Within minutes Gorre should have made it 2-0, but only succeeding in firing left back Raheem Hanley’s superb cross over the top. City showed they were still in contention when centreback Semi Ajayi put a close range header over the top, but, in true Cardiff City 14/15 style, we were now having to rely on set pieces to pose an attacking threat.
When Swansea broke quickly from one of those attacking set pieces for City, Ben Watkins, one of two players kept back to defend, slid in hard on Loveridge and took the striker out with a challenge that would eventually lead to him having to limp out of the game. Referee Mark Dadds took his time before showing a red card to Watkins – I was in a minority of one among the six people discussing the incident around by me who thought the referee had made the right decision.
Although the foul occurred out on the touchline, Watkins was the last man and so I reasoned he had to go under the current interpretation of the law, but someone did make what was a fair point in my opinion when they said that while it was the sort of thing which would see a red card in the Premier League, should it do so in a match like this? The definite impression I’ve gained through watching a decade of age group related matches is that referees tend to be more sympathetic to the players than they are in senior games.
The upshot was that Harris was left to largely plough a lone furrow up front as City looked to shore up their midfield, but it was very hard to see a way back into the game for them at half time.

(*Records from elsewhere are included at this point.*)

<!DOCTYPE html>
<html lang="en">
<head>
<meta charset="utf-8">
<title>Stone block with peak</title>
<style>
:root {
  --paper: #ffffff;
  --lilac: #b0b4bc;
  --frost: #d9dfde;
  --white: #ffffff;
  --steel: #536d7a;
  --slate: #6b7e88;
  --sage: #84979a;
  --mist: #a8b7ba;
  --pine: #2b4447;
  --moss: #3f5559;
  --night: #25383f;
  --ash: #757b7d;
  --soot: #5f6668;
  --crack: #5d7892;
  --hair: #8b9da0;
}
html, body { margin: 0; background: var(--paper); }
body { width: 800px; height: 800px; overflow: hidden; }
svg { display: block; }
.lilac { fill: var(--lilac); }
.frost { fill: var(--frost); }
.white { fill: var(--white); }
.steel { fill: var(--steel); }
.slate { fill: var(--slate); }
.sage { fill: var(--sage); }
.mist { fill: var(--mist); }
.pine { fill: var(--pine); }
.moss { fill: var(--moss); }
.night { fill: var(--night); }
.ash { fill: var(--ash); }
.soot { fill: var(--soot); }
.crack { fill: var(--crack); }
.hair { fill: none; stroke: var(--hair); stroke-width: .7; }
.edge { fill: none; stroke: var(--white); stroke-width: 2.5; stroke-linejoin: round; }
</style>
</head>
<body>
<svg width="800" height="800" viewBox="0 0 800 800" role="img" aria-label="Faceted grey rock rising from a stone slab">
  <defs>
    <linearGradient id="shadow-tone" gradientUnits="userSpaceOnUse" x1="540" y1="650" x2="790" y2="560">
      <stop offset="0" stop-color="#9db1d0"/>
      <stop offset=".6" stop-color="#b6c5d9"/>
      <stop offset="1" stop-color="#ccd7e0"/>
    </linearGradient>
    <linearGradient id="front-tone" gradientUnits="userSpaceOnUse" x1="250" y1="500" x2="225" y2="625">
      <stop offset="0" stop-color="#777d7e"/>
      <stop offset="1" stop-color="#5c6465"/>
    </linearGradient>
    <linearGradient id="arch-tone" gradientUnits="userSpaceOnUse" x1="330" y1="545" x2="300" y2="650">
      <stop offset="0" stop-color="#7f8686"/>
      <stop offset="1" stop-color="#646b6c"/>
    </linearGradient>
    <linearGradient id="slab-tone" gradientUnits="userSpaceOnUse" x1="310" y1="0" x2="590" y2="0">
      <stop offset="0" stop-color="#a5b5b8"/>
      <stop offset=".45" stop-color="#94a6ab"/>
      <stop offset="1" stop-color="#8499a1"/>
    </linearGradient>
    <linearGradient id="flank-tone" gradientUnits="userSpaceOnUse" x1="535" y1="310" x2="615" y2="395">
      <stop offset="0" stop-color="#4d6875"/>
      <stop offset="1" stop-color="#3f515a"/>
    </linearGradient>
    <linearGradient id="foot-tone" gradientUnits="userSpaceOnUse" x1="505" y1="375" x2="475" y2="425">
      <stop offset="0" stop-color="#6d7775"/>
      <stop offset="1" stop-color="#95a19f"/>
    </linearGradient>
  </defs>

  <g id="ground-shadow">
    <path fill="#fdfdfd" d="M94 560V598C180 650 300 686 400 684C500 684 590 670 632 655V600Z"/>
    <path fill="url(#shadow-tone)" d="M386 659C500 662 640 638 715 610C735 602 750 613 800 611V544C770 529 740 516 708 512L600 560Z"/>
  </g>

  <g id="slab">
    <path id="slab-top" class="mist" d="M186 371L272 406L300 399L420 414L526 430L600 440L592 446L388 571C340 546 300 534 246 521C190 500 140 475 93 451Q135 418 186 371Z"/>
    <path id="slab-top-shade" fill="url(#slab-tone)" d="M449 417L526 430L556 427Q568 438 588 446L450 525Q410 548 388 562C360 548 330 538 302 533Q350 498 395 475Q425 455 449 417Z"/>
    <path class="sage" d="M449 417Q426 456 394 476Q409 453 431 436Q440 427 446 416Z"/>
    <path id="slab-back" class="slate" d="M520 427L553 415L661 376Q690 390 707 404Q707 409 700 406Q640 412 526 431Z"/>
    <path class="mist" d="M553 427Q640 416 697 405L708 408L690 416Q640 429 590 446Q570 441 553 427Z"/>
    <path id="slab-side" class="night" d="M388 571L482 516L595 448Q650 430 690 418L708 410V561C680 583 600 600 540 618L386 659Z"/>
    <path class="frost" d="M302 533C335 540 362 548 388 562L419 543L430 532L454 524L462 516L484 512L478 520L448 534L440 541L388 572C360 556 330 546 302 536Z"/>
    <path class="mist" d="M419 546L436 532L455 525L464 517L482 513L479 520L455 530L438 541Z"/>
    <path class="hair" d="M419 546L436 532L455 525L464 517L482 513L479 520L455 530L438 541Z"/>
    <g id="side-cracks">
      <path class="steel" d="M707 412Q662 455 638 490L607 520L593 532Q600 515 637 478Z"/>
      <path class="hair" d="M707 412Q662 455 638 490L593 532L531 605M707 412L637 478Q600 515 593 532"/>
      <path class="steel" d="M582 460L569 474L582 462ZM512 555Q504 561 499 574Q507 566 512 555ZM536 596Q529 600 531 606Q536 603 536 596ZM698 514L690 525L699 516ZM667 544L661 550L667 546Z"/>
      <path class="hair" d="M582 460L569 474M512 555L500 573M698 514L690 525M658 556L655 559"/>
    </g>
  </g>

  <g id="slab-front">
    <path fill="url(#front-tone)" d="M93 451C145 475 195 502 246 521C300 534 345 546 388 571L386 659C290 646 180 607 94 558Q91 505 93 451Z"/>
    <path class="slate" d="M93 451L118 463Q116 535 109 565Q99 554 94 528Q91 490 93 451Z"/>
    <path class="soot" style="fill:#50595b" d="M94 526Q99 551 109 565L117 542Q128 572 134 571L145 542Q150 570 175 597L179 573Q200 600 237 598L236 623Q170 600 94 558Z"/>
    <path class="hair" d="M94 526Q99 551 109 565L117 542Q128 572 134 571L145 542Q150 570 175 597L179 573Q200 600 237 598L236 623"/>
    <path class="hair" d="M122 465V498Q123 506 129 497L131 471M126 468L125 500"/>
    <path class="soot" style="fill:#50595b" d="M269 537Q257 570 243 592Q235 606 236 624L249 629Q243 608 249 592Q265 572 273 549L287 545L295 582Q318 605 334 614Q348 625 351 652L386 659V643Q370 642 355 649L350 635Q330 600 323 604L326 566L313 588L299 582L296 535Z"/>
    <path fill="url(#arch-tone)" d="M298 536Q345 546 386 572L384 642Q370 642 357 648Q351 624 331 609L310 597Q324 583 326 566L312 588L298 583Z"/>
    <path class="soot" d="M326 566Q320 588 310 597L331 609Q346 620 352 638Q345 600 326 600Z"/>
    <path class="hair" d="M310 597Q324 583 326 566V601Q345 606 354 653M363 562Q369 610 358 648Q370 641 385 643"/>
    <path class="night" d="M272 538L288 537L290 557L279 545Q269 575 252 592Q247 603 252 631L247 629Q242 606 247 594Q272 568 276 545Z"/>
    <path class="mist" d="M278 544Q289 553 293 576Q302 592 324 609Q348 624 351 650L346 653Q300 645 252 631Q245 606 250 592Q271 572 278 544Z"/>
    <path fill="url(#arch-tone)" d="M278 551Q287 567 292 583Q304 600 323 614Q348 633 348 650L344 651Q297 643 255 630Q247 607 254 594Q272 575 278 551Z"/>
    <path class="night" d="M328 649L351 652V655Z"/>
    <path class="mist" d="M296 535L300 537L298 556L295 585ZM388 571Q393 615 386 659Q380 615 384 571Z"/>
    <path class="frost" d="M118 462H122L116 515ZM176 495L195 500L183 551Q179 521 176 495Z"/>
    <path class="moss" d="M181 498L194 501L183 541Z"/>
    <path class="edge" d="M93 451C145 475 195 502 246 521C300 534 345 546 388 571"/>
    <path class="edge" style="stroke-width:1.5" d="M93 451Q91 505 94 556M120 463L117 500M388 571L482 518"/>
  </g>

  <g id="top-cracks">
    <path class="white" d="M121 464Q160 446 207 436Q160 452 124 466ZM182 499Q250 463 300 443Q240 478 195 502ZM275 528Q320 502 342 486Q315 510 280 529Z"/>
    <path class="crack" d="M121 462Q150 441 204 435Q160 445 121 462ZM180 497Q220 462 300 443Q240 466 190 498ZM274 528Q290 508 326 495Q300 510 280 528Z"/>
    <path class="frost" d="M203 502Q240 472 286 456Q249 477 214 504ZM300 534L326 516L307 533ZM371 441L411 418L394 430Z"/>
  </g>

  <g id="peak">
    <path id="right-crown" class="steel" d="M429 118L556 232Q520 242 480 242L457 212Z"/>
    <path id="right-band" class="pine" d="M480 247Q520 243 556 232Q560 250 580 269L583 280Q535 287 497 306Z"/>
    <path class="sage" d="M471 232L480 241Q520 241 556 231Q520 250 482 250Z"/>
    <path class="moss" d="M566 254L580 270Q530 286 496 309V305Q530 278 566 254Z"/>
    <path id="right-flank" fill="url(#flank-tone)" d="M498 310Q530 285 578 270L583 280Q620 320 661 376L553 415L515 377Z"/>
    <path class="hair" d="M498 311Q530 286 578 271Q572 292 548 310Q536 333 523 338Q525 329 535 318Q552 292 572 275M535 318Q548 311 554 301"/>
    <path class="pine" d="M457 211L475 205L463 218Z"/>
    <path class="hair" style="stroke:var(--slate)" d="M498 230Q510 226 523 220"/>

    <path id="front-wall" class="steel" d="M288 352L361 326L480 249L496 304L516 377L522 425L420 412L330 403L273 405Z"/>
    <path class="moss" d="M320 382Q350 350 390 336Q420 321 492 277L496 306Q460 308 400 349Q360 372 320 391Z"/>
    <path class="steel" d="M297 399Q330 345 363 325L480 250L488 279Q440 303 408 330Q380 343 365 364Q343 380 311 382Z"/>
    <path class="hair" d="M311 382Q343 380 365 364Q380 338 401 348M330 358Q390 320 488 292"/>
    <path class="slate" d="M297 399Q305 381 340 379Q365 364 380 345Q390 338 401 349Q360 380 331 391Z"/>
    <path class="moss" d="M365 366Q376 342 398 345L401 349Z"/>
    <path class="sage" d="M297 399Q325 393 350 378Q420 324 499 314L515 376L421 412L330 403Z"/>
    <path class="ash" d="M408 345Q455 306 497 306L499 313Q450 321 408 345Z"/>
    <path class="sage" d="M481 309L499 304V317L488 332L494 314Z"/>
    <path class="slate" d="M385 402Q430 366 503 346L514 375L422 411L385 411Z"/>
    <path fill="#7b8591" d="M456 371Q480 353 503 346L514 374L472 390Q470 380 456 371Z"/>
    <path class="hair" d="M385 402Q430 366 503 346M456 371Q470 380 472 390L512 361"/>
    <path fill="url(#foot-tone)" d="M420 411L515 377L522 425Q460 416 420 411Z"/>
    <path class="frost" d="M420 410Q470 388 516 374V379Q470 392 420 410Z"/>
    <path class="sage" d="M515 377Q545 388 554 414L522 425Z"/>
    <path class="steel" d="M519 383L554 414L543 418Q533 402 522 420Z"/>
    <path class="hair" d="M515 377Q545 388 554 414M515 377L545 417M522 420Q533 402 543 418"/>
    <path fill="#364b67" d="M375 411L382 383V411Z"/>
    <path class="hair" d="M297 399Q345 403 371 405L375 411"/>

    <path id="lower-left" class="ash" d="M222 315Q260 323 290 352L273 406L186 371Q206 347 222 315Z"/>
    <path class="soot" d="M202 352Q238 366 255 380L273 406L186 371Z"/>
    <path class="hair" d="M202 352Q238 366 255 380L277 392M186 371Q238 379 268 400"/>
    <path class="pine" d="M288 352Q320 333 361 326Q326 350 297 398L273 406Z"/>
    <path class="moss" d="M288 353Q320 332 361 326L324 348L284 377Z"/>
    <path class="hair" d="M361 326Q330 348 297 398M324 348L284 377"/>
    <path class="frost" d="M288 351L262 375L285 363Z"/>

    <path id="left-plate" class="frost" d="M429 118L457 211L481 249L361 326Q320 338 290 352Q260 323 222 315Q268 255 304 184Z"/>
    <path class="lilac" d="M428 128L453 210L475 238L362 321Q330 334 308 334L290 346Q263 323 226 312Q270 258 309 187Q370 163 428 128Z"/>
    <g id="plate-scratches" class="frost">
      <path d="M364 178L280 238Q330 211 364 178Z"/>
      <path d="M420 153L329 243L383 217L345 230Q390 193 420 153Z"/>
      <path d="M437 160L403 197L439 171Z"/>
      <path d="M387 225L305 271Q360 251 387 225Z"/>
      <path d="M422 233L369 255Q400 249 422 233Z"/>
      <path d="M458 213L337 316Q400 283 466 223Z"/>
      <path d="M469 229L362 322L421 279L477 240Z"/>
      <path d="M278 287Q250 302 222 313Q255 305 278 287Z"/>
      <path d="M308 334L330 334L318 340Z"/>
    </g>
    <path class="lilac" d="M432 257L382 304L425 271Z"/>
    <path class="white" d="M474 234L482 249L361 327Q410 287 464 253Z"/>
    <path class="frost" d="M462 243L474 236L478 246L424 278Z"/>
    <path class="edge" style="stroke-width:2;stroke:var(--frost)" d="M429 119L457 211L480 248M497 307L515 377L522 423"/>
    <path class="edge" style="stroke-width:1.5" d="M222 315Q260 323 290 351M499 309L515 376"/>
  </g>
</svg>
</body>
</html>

As it turned out though, they went on to have the better of the second half and, by the end, they could feel aggrieved not to have got themselves a draw.
Given City’s scoring record, Swansea may have thought they already had the game won at 1-0, but they were nowhere near as impressive with a man advantage as they were when it was eleven against eleven and, apart from another Gorre effort that drew a fine save from Wilson, never really looked like adding to their goal tally.
For their part, City could still not fashion much at all in open play, but Harris was drawing fouls from defenders and so the home side did have three free kicks in threatening positions – captain Tom James, Pilkington and Kennedy all had a go, but none of them seriously threatened the goal.
The same could not be said though when Harris, tellingly, cut in from the left wing to curl an angled right footed shot that came back off the crossbar and when sub Macauley Southam’s great volley from twenty yards beat Davies only to fly inches wide of the post in the dying moments of the game.
In truth, City huffed and puffed without creating a great deal in the second half, but, given they were a man short, it was an impressive effort and I feel that this was an occasion where any criticism directed at a Cardiff team would have to be of the mild variety.
Although there is still one more home game to come for the Under 21s (against Ipswich next Monday), one thing I should do while I remember is thank the club for the fact that games at this level at Cardiff City Stadium have been free to enter for everyone this season – a look at the websites of other sides in our league shows that this is far from the case with all of our rivals at Under 21 level. There is more than enough to be critical of at the club these days, but it’s only right that they be given some credit when it is due and this is such a case in my book – well done to whoever took the decision not to charge for these games.